● **Problem requirements**:
Sift the material for lines containing "globe", and return them.

● **Available data**:
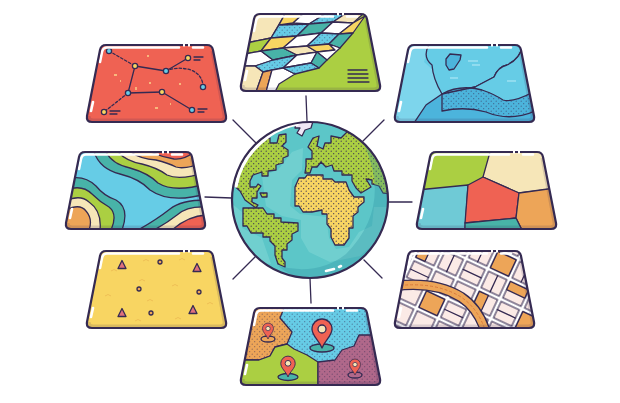
<!DOCTYPE html>
<html lang="en">
<head>
<meta charset="utf-8">
<title>Map types around the globe</title>
<style>
:root{--ink:#352a52;--red:#ef6253;--lime:#abcf42;--sky:#66cce6;--teal:#48b3a8;--sand:#f8d562;--cream:#f6e6b8;--orange:#eda558;--plum:#b0688a;--blush:#fbeae6;--white:#fff}
html,body{margin:0;background:var(--white);overflow:hidden}
svg{display:block;width:620px;height:403px}
.line{fill:none;stroke:var(--ink);stroke-width:1.3;stroke-linejoin:round;stroke-linecap:round}
.shape{stroke:var(--ink);stroke-width:1.3;stroke-linejoin:round}
.frame{fill:none;stroke:var(--ink);stroke-width:2.2}
.shine{fill:none;stroke:var(--white);stroke-width:2.6;stroke-linecap:round}
.dash{stroke-dasharray:2.5 2}
.dots{fill:url(#dots)}
.red{fill:var(--red)}.lime{fill:var(--lime)}.sky{fill:var(--sky)}.teal{fill:var(--teal)}.sand{fill:var(--sand)}
.cream{fill:var(--cream)}.orange{fill:var(--orange)}.plum{fill:var(--plum)}.blush{fill:var(--blush)}.white{fill:var(--white)}
</style>
</head>
<body>
<svg viewBox="0 0 620 403" role="img" aria-label="A globe connected to eight kinds of maps">
<defs>
<pattern id="dots" width="5" height="5" patternUnits="userSpaceOnUse"><circle cx="1.2" cy="1.2" r=".6" fill="#352a52"/><circle cx="3.7" cy="3.7" r=".6" fill="#352a52"/></pattern>
<pattern id="blocks" x="-12" y="-6" width="24" height="22" patternUnits="userSpaceOnUse"><rect width="24" height="22" fill="#fff"/><rect x="2" y="2" width="20" height="18" fill="#fbeae6" stroke="#352a52" stroke-width="1.1"/></pattern>
<path id="card" d="M19 0H120Q125 0 126 5L139 71Q140 77 134 77H5Q-1 77 0 71L13 5Q14 0 19 0Z"/>
<clipPath id="card-clip"><use href="#card"/></clipPath>
<clipPath id="globe-clip"><circle cx="310" cy="200" r="78"/></clipPath>
<g id="card-edge">
<path class="shine" d="M13 17L15 7Q16 2.5 20 2.5H92M106 2.5H116M4 66L6 57"/>
<path d="M2 71Q2 75 6 75H133Q138 75 137 70L125 6" fill="none" stroke="#352a52" stroke-opacity=".16" stroke-width="3"/>
<use href="#card" class="frame"/>
<path d="M96 0H98M101 0H103" stroke="#fff" stroke-width="3"/>
</g>
<g id="pin"><path class="shape red" d="M0 0C-3 -8 -10 -12 -10 -19A10 10 0 0 1 10 -19C10 -12 3 -8 0 0Z"/><circle class="shape cream" cy="-19" r="4"/></g>
<path id="peak" class="shape" fill="#e0707c" d="M-4 3.5L0 -4.5L4 3.5Z"/>
<g id="land">
<path class="lime" d="M230 182V150L246 153L250 148H256V142L264 138H270V143H277L279 135L286 134V142L282 146L288 150V156L283 158V163L276 165V170L268 171V176H262V172L253 175L250 181V187H256L258 184L261 186L257 192V198H252V202L258 205L256 208L245 200L240 191Z"/>
<path class="lime" d="M243 208H263L267 214H274V218H281V222L298 223V231L292 234V240L287 244V250H282V258L285 262V267L278 264L275 255V246L270 241V237H263V233H251L247 226H243Z"/>
<path class="lime" d="M306 166V159H312V151L308 147L313 138L319 136L317 146L323 149L325 143H331V136L341 138L348 131L370 140L390 170V194L383 193L379 186L372 184V180L366 179L371 187L361 193L356 188L352 181V175H342V171H334L332 165L326 167L321 162L317 167H312L310 173H305Z"/>
<path class="sand" d="M299 178H305L307 175H323V179H332L335 182H346L349 190L354 197H364V202L358 207V212L353 216V228H349V238L344 245H335L331 237V229L327 224V214H322V210L312 212H303L299 206H295V187Z"/>
<path class="lime" d="M260 193H267V197H262Z"/>
</g>
</defs>

<rect width="620" height="403" fill="#fff"/>
<path id="connectors" class="line" d="M233 120L256 143M306 96L307 121M384 120L363 141M205 197L232 198M389 202L412 202M233 279L255 257M310 278L311 303M382 278L364 260"/>

<g id="globe">
<g clip-path="url(#globe-clip)">
<circle cx="310" cy="200" r="78" fill="#5cc6c8"/>
<path fill="#83d9d8" d="M262 176L278 170L292 152L303 148L302 170L292 180L290 206L300 214L326 217L329 238L336 249L349 247L359 232L372 226L374 207H390V230L360 256L330 262L309 252L301 238V220L282 216L266 206Z" opacity=".5"/>
<path fill="#83d9d8" opacity=".5" d="M230 202L243 213L242 228L262 238L271 264L256 262L232 225Z"/>
<use href="#land" class="shape"/>
<use href="#land" style="--lime:url(#dots);--sand:url(#dots)"/>
<path class="shape" fill="#efe6f5" d="M296 121L314 118L311 128L305 130L302 136L297 133L300 128H295Z"/>
<path fill="#2d8f9f" opacity=".3" d="M362 140Q394 205 346 254Q318 276 278 266Q310 292 352 274Q394 244 390 196Q386 160 362 140Z"/>
<path class="shine" style="stroke-width:3.4" d="M236 186Q241 156 270 135Q284 126 297 124"/>
<path class="shine" d="M326 271L334 269M339 267L341 266"/>
</g>
<circle class="frame" cx="310" cy="200" r="78"/>
</g>

<g id="star-chart" transform="translate(87 45)">
<g clip-path="url(#card-clip)">
<use href="#card" class="red"/>
<path class="line dash" d="M22 6L48 21M79 26Q90 21 104 25Q116 30 116 42M41 48L17 67"/>
<path class="line" d="M101 13L79 26L48 21L41 48L75 47L105 65M107 12H116M107 15H113M23 66H33M23 69H30M111 64H120M111 67H117"/>
<g class="shape"><circle class="sky" cx="22" cy="6" r="2.6"/><circle class="sand" cx="48" cy="21" r="2.6"/><circle class="sky" cx="79" cy="26" r="2.6"/><circle class="sand" cx="101" cy="13" r="2.6"/><circle class="sky" cx="116" cy="42" r="2.6"/><circle class="sky" cx="41" cy="48" r="2.6"/><circle class="sand" cx="75" cy="47" r="2.6"/><circle class="sky" cx="105" cy="65" r="2.6"/><circle class="sand" cx="17" cy="67" r="2.6"/></g>
<path d="M27 30h3M33 36h1M62 38h2M60 11h2M92 39h2M68 63h3M49 42v3M83 59h1" stroke="#fbd58a" stroke-width="1.4"/>
</g><use href="#card-edge"/>
</g>

<g id="parcel-map" transform="translate(241 14)">
<g clip-path="url(#card-clip)">
<use href="#card" class="lime"/>
<g class="shape">
<path class="cream" d="M0 0H44L30 24L0 30Z"/>
<path class="sand" d="M44 0H62L52 9L38 11Z"/>
<path class="white" d="M62 0H84L68 10L52 9Z"/>
<path class="sky" d="M84 0H104L92 8L68 10Z"/>
<path class="cream" d="M104 0H122L112 9L92 8Z"/>
<path class="sky" d="M38 11L68 10L56 22L30 24Z"/>
<path class="teal" d="M68 10L92 8L80 19L56 22Z"/>
<path class="white" d="M92 8L112 9L98 20L80 19Z"/>
<path class="sand" d="M112 9L124 2L112 19L98 20Z"/>
<path class="lime" d="M0 30L30 24L20 37L4 40L0 46Z"/>
<path class="sand" d="M30 24L56 22L42 34L20 37Z"/>
<path class="white" d="M56 22L80 19L66 32L42 34Z"/>
<path class="sky" d="M80 19L98 20L88 30L66 32Z"/>
<path class="teal" d="M98 20L112 19L99 34L88 30Z"/>
<path class="white" d="M0 46L4 40L20 37L32 46L14 52H0Z"/>
<path class="teal" d="M20 37L42 34L56 41L32 46Z"/>
<path class="cream" d="M42 34L66 32L76 38L56 41Z"/>
<path class="sand" d="M66 32L88 30L94 36L76 38Z"/>
<path class="white" d="M88 30L99 34L86 46L76 38L94 36Z"/>
<path class="sky" d="M14 52L32 46L56 41L42 54L22 58Z"/>
<path class="white" d="M56 41L76 38L70 49L42 54Z"/>
<path class="teal" d="M76 38L86 46L78 54L70 49Z"/>
<path class="cream" d="M0 52H14L22 58L15 78H0Z"/>
<path class="orange" d="M22 58L31 56L25 78H15Z"/>
<path class="white" d="M31 56L42 54L54 60L38 70L34 78H25Z"/>
<path class="sky" d="M42 54L70 49L78 54L54 60Z"/>
</g>
<path class="dots" opacity=".5" d="M84 0H104L92 8L68 10ZM38 11L68 10L56 22L30 24ZM80 19L98 20L88 30L66 32ZM14 52L32 46L56 41L42 54L22 58ZM42 54L70 49L78 54L54 60Z"/>
<path class="line" d="M107 56H126M107 60H127M107 64H127M107 68H128"/>
</g><use href="#card-edge"/>
</g>

<g id="sea-chart" transform="translate(395 45)">
<g clip-path="url(#card-clip)">
<use href="#card" class="sky"/>
<path d="M8 0H34L29 17L38 25L40 35L47 49L32 58L18 78H0V40Z" fill="#7dd5ec"/>
<path class="shape" fill="#4cb4dc" d="M128 0Q125 14 112 20Q103 22 99 32L80 42L47 49L31 60L19 78H140V0Z"/>
<path d="M128 2L140 0V50Q122 60 108 55Q99 49 87 45L80 42L99 32Q103 22 112 20Q125 14 128 2Z" fill="#66cce6"/>
<path class="shape" fill="#4cb4dc" d="M47 49Q65 39 87 45Q99 49 108 55Q118 58 140 46V66Q115 77 91 67Q70 61 47 66Z"/>
<path class="dots" opacity=".6" d="M47 49Q65 39 87 45Q99 49 108 55Q118 58 140 46V66Q115 77 91 67Q70 61 47 66Z"/>
<path class="line" d="M34 0Q27 12 37 20Q38 34 47 49M128 0Q125 14 112 20Q103 22 99 32L80 42L47 49"/>
<path class="shape" fill="#4cb4dc" d="M51 14L55 9L66 10L65 15L59 24L54 25L51 20Z"/>
<path d="M73 16h10M77 20h8M55 33h8M112 36h9" stroke="#b9ecf8"/>
</g><use href="#card-edge"/>
</g>

<g id="contour-map" transform="translate(66 152)">
<g clip-path="url(#card-clip)">
<use href="#card" class="sky"/>
<g class="shape">
<path class="teal" d="M28 0Q34 17 54 22Q74 27 84 38Q104 52 140 42V0Z"/>
<path class="lime" d="M40 0Q46 12 64 16Q82 21 92 31Q108 41 140 32V0Z"/>
<path class="cream" d="M52 0Q60 9 76 12Q92 16 101 23Q114 29 140 20V0Z"/>
<path class="orange" d="M65 0Q74 7 90 8Q102 11 110 15Q120 18 140 9V0Z"/>
<path class="red" d="M84 0Q96 5 108 7Q118 8 128 0Z"/>
<path class="teal" d="M0 27Q18 22 30 34Q38 44 50 48Q64 56 56 78H0Z"/>
<path class="lime" d="M0 38Q16 32 26 42Q34 50 43 55Q52 62 45 78H0Z"/>
<path class="cream" d="M0 49Q14 42 23 50Q36 59 34 78H0Z"/>
<path class="orange" d="M0 58Q14 51 20 59Q27 67 23 78H0Z"/>
<path class="teal" d="M140 48Q115 48 104 57Q90 68 72 78H140Z"/>
<path class="cream" d="M140 55Q121 54 111 63Q101 71 88 78H140Z"/>
<path class="red" d="M140 63Q122 64 106 78H140Z"/>
</g>
</g><use href="#card-edge"/>
</g>

<g id="region-map" transform="translate(417 152)">
<g clip-path="url(#card-clip)">
<use href="#card" class="lime"/>
<g class="shape">
<path class="cream" d="M73 0H127L136 37L102 41L66 25Z"/>
<path fill="#6fcad6" d="M0 38L51 33L48 78H0Z"/>
<path class="red" d="M51 33L66 25L102 41L99 66L48 71Z"/>
<path class="orange" d="M102 41L138 36L141 78H105L99 66Z"/>
<path class="teal" d="M48 71L99 66L105 78H48Z"/>
</g>
</g><use href="#card-edge"/>
</g>

<g id="resource-map" transform="translate(87 251)">
<g clip-path="url(#card-clip)">
<use href="#card" class="sand"/>
<path d="M24 20q3-3 6 0M52 30q3-3 6 0M85 35q3-3 6 0M18 45q3-3 6 0M60 50q3-3 6 0M88 68q3-3 6 0M92 9q3-3 6 0M120 53q3-3 6 0M48 70q3-3 6 0M56 10q3-3 6 0" fill="none" stroke="#eebf55"/>
<use href="#peak" x="35" y="14"/><use href="#peak" x="110" y="17"/><use href="#peak" x="35" y="62"/><use href="#peak" x="106" y="59"/>
<g class="shape orange"><circle cx="73" cy="11" r="2"/><circle cx="52" cy="38" r="2"/><circle cx="112" cy="41" r="2"/><circle cx="64" cy="62" r="2"/></g>
</g><use href="#card-edge"/>
</g>

<g id="street-map" transform="translate(395 251)">
<g clip-path="url(#card-clip)">
<use href="#card" class="white"/>
<g id="city-blocks" transform="translate(70 38) rotate(25)">
<rect x="-110" y="-90" width="220" height="180" fill="url(#blocks)"/>
<g class="shape orange">
<rect x="-58" y="-26" width="10" height="18"/>
<rect x="14" y="-48" width="20" height="18"/>
<rect x="-34" y="18" width="20" height="18"/>
<rect x="14" y="-4" width="10" height="18"/>
<rect x="38" y="-26" width="20" height="9"/>
<rect x="62" y="-4" width="20" height="18"/>
</g>
<path class="line" d="M-24 -26V-8M0 -48V-30M48 -48V-30M24 -26V-8M38 5H58M-10 27H10M-58 5H-38M-10 -17H10M72 -26V-8"/>
</g>
<g id="main-road" fill="none">
<path d="M0 35Q40 30 66 46Q84 58 91 82" stroke="#352a52" stroke-width="10.6"/>
<path d="M0 35Q40 30 66 46Q84 58 91 82" stroke="#eda558" stroke-width="8"/>
<path d="M0 35Q40 30 66 46Q84 58 91 82" stroke="#d9783c" stroke-dasharray="3 2"/>
</g>
</g><use href="#card-edge"/>
</g>

<g id="location-map" transform="translate(241 308)">
<g clip-path="url(#card-clip)">
<use href="#card" class="sky"/>
<g class="shape">
<path class="orange" d="M0 0H43L39 10L51 24L46 36L34 39L29 48L18 52H0Z"/>
<path class="lime" d="M0 52H18L29 48L34 39L46 36L53 41L66 47L77 54V78H0Z"/>
<path class="plum" d="M77 54L94 52L101 42L113 38L118 27H140V78H77Z"/>
</g>
<path class="dots" opacity=".55" d="M0 0H140V78H77V54L66 47L53 41L46 36L34 39L29 48L18 52H0Z"/>
<g class="shape"><ellipse class="orange" cx="27" cy="31" rx="7" ry="3"/><ellipse class="teal" cx="81" cy="40" rx="12" ry="4"/><ellipse class="teal" cx="47" cy="69" rx="10" ry="3.5"/><ellipse class="plum" cx="114" cy="67" rx="7" ry="3"/></g>
<use href="#pin" transform="translate(27 31) scale(.55)"/><use href="#pin" transform="translate(81 40)"/><use href="#pin" transform="translate(47 69) scale(.72)"/><use href="#pin" transform="translate(114 67) scale(.55)"/>
</g><use href="#card-edge"/>
</g>
</svg>
</body>
</html>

● **Problem solution**:
<title>Map types around the globe</title>
<svg viewBox="0 0 620 403" role="img" aria-label="A globe connected to eight kinds of maps">
<clipPath id="globe-clip"><circle cx="310" cy="200" r="78"/></clipPath>
<g id="globe">
<g clip-path="url(#globe-clip)">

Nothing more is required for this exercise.